> **What to produce**: Going through the data below, copy out each line where the word "clipPath" shows up.

+---+

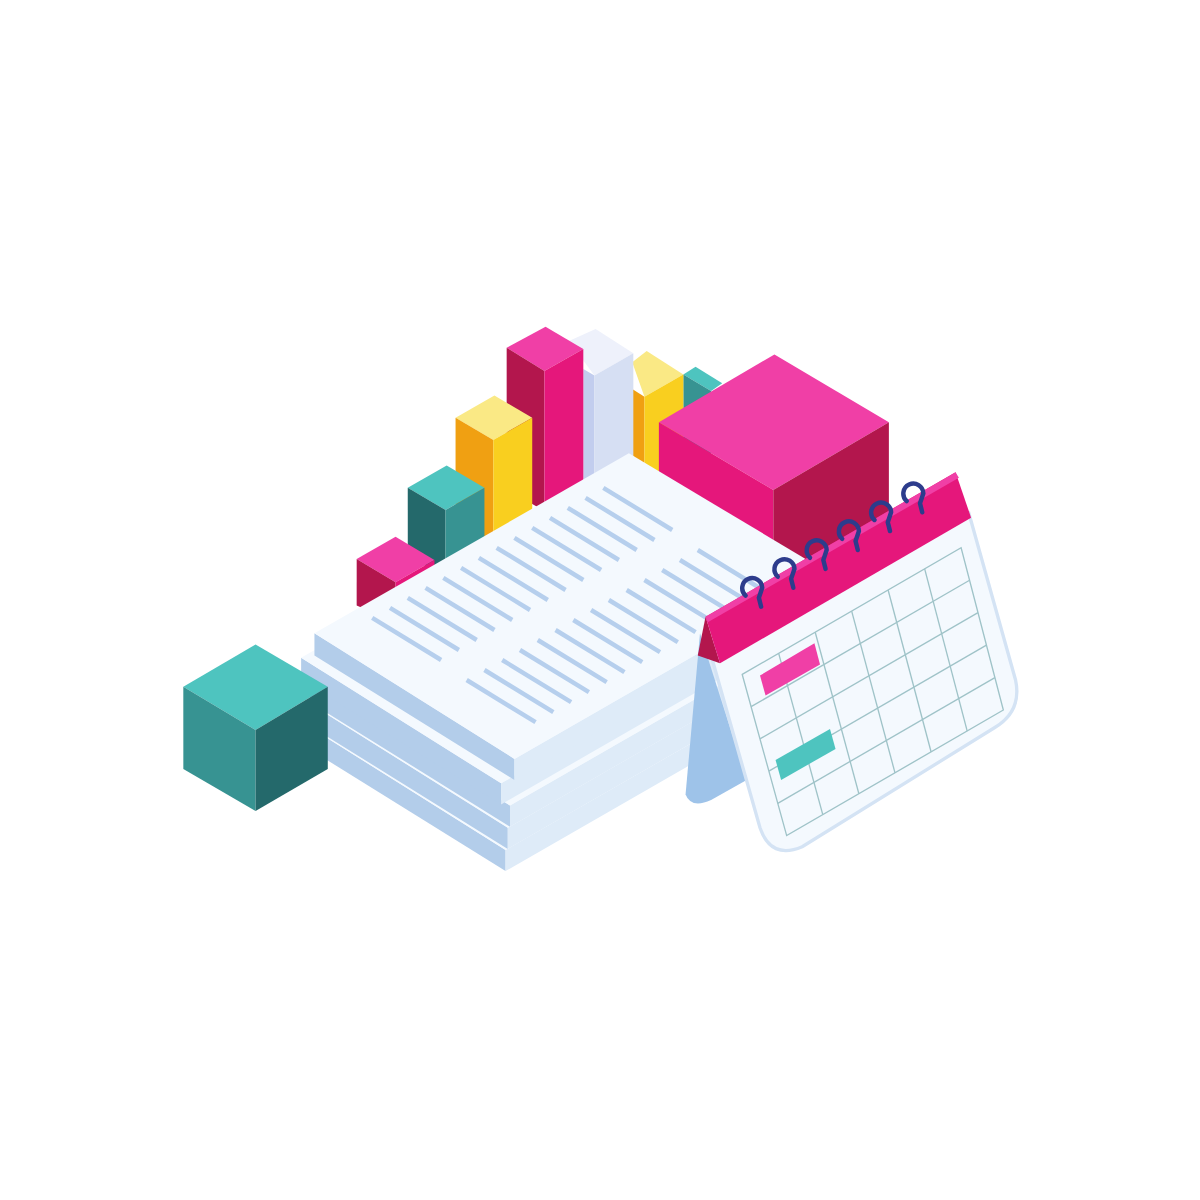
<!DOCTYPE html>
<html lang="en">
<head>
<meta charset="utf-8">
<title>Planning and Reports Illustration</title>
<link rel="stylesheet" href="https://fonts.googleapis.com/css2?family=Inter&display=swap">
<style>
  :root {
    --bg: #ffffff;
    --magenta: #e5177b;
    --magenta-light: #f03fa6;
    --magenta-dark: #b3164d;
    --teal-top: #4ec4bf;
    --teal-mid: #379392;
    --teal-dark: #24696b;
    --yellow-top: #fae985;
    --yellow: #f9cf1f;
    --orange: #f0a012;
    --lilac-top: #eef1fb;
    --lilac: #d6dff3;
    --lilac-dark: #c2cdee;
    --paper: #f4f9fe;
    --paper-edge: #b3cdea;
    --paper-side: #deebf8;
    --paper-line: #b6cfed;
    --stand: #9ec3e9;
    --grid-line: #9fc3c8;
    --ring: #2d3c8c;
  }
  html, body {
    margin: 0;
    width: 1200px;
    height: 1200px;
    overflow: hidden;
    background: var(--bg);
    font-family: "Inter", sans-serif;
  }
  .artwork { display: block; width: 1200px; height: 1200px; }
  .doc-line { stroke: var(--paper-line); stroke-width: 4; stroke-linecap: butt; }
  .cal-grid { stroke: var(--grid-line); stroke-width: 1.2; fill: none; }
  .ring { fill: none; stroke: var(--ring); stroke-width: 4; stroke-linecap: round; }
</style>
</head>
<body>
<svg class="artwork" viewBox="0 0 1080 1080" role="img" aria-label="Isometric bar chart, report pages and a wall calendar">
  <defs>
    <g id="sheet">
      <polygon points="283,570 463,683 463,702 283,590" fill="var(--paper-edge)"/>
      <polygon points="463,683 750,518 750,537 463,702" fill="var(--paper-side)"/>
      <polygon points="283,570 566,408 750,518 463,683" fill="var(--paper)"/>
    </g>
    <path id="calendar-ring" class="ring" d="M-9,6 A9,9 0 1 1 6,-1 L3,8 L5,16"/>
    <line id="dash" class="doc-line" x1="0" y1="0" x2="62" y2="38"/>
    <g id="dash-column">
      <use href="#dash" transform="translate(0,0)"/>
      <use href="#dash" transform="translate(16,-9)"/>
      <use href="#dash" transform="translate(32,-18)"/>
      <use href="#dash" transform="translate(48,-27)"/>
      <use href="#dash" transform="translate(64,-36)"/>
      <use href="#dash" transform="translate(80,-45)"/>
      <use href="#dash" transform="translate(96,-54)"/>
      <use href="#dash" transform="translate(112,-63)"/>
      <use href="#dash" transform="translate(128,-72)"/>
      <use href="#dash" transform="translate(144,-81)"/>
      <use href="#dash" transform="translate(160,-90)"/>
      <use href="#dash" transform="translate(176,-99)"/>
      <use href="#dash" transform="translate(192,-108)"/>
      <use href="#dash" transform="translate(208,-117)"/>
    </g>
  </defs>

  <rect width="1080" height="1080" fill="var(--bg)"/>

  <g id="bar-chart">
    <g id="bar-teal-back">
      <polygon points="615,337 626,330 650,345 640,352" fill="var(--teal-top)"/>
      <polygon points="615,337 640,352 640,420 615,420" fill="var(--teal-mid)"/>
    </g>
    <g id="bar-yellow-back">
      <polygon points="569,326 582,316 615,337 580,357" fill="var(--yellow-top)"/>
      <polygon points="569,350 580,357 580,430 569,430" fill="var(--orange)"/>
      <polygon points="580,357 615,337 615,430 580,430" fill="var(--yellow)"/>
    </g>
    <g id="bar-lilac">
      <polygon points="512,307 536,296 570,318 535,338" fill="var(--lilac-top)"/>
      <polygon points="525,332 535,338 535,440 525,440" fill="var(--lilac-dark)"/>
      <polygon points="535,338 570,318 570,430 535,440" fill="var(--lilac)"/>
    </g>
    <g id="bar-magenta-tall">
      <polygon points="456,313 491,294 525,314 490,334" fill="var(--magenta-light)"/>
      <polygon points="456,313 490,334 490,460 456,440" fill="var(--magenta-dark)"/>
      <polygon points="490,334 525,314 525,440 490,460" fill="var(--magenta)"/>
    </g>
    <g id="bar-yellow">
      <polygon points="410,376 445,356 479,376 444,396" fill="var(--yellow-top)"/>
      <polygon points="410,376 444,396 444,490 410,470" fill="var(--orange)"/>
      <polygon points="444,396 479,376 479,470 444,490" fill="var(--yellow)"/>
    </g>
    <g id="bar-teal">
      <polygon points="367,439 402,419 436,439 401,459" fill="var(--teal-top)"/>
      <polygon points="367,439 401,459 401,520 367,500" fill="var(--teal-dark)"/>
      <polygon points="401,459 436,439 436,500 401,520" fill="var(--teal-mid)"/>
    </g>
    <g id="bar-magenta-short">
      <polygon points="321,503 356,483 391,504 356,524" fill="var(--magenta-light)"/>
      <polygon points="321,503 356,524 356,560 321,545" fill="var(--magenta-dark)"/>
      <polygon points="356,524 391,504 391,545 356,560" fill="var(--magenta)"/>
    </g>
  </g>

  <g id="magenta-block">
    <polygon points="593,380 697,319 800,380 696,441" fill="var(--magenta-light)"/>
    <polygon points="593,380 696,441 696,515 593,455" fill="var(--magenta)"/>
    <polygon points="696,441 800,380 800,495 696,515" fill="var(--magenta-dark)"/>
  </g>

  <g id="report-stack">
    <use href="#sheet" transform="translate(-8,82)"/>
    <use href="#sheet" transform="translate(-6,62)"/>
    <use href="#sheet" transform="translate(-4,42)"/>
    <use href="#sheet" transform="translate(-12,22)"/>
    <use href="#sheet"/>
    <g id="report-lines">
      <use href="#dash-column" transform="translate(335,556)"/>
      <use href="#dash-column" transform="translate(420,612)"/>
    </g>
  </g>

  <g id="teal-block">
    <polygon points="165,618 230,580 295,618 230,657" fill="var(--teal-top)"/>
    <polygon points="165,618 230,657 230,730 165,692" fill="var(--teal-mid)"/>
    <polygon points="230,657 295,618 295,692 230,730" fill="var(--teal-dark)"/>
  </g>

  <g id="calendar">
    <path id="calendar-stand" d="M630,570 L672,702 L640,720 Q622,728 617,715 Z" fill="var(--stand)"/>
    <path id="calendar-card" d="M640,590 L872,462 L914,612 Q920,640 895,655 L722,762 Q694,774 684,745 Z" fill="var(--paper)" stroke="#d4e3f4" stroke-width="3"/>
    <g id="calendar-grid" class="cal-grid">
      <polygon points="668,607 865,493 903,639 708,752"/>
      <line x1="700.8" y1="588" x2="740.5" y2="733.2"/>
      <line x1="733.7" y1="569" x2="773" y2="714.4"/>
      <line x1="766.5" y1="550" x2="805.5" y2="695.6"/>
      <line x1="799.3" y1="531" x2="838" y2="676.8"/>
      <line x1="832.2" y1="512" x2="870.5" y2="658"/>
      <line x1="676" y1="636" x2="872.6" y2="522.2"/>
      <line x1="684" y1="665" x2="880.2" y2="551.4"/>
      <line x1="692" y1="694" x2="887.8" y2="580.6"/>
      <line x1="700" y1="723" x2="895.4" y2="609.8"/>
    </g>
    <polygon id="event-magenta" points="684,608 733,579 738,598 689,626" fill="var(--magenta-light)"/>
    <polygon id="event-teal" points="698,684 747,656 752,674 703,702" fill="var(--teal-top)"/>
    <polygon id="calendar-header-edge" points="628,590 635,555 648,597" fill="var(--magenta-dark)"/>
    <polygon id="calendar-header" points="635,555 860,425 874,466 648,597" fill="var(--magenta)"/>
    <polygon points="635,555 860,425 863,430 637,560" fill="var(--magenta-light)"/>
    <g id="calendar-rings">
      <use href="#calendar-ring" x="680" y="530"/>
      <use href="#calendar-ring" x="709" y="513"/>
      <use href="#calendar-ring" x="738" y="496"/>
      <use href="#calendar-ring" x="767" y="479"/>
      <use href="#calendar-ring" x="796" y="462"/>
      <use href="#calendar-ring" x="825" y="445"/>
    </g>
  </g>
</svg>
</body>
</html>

+---+

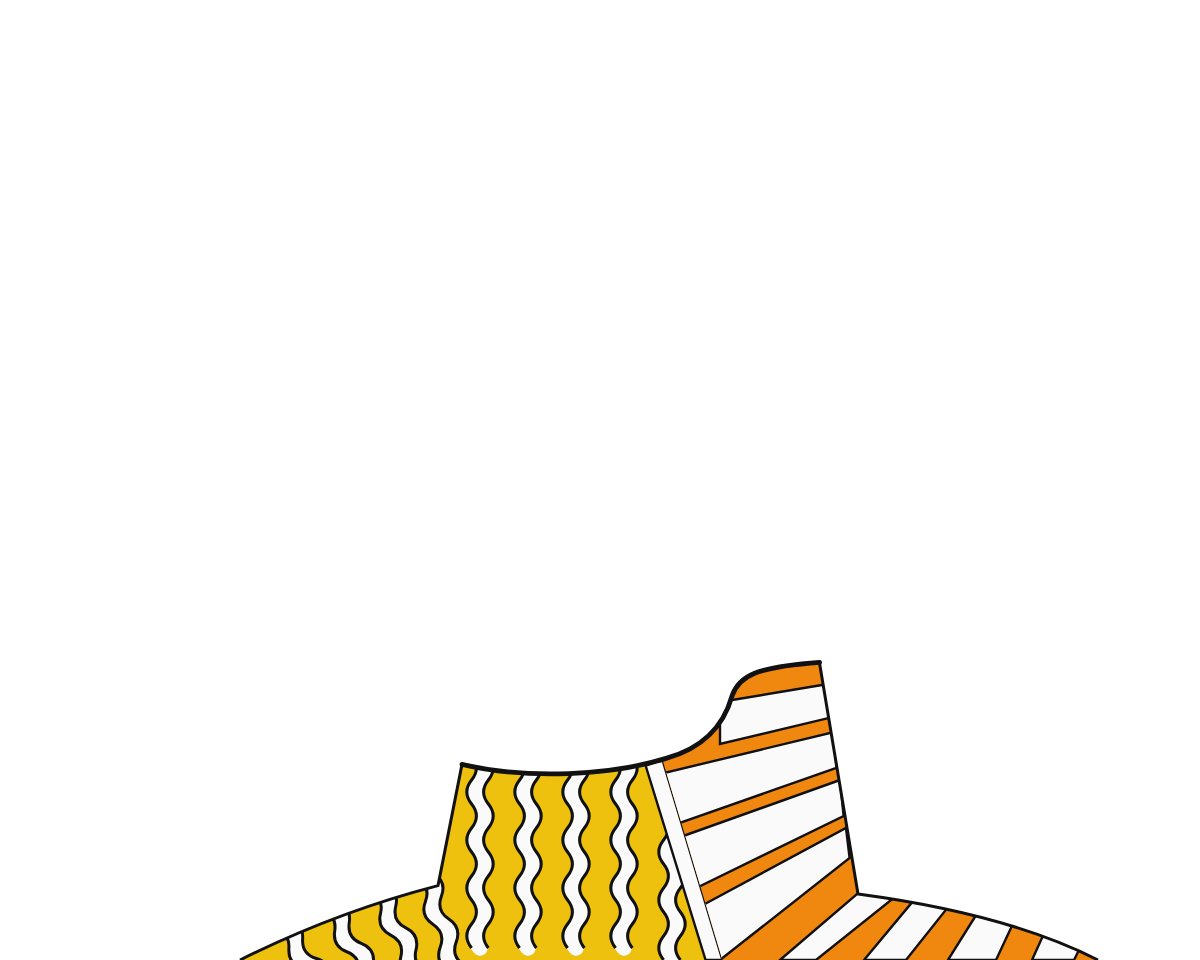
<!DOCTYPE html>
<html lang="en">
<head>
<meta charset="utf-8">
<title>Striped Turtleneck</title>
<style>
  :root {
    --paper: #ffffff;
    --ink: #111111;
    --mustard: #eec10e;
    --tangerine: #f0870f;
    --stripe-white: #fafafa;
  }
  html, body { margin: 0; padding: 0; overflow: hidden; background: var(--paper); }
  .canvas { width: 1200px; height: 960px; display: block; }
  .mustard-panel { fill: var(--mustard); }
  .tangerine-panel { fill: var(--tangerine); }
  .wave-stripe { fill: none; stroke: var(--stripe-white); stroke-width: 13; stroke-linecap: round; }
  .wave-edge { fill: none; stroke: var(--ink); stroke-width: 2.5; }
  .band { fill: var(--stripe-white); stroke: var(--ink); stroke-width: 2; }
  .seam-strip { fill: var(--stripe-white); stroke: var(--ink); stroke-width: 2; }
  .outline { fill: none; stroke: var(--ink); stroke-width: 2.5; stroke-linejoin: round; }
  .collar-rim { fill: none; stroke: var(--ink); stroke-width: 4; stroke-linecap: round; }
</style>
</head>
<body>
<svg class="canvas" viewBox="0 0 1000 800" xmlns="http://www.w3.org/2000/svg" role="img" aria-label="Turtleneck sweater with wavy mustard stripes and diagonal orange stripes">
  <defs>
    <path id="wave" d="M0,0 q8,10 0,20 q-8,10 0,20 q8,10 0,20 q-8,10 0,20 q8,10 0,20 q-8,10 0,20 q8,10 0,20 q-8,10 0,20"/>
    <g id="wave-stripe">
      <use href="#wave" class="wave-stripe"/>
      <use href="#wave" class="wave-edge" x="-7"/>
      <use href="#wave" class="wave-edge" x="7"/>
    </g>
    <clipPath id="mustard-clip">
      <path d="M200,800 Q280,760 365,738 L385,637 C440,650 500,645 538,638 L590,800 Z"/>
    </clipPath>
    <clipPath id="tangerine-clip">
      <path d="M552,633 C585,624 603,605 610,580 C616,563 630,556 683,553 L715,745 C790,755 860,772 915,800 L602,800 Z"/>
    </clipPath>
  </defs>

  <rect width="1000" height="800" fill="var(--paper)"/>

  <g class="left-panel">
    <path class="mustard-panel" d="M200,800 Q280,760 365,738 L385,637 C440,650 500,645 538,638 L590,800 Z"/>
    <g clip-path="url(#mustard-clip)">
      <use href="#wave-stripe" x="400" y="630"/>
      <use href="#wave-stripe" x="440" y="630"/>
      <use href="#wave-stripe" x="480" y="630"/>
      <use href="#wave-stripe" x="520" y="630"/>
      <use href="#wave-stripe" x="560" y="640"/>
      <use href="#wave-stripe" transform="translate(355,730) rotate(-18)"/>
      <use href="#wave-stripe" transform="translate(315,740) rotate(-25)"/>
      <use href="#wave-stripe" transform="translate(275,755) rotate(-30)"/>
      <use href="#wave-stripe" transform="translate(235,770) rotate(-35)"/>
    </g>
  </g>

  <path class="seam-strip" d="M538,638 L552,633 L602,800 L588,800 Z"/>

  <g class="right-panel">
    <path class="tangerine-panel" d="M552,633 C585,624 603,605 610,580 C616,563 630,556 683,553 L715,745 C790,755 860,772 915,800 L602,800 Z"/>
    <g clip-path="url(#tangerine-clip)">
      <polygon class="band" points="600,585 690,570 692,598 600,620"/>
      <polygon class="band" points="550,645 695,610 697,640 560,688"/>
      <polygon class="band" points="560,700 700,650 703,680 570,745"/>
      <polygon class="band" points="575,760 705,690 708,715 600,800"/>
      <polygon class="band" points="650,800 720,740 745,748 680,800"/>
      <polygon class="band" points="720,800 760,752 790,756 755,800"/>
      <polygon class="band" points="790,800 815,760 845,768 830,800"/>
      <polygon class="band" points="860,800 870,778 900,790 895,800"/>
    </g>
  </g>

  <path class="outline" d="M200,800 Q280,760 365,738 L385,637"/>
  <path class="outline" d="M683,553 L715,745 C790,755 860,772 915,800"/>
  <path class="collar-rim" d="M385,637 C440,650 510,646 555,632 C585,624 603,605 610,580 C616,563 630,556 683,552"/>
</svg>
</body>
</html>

+---+

> **Solution**:
    <clipPath id="mustard-clip">
    </clipPath>
    <clipPath id="tangerine-clip">
    </clipPath>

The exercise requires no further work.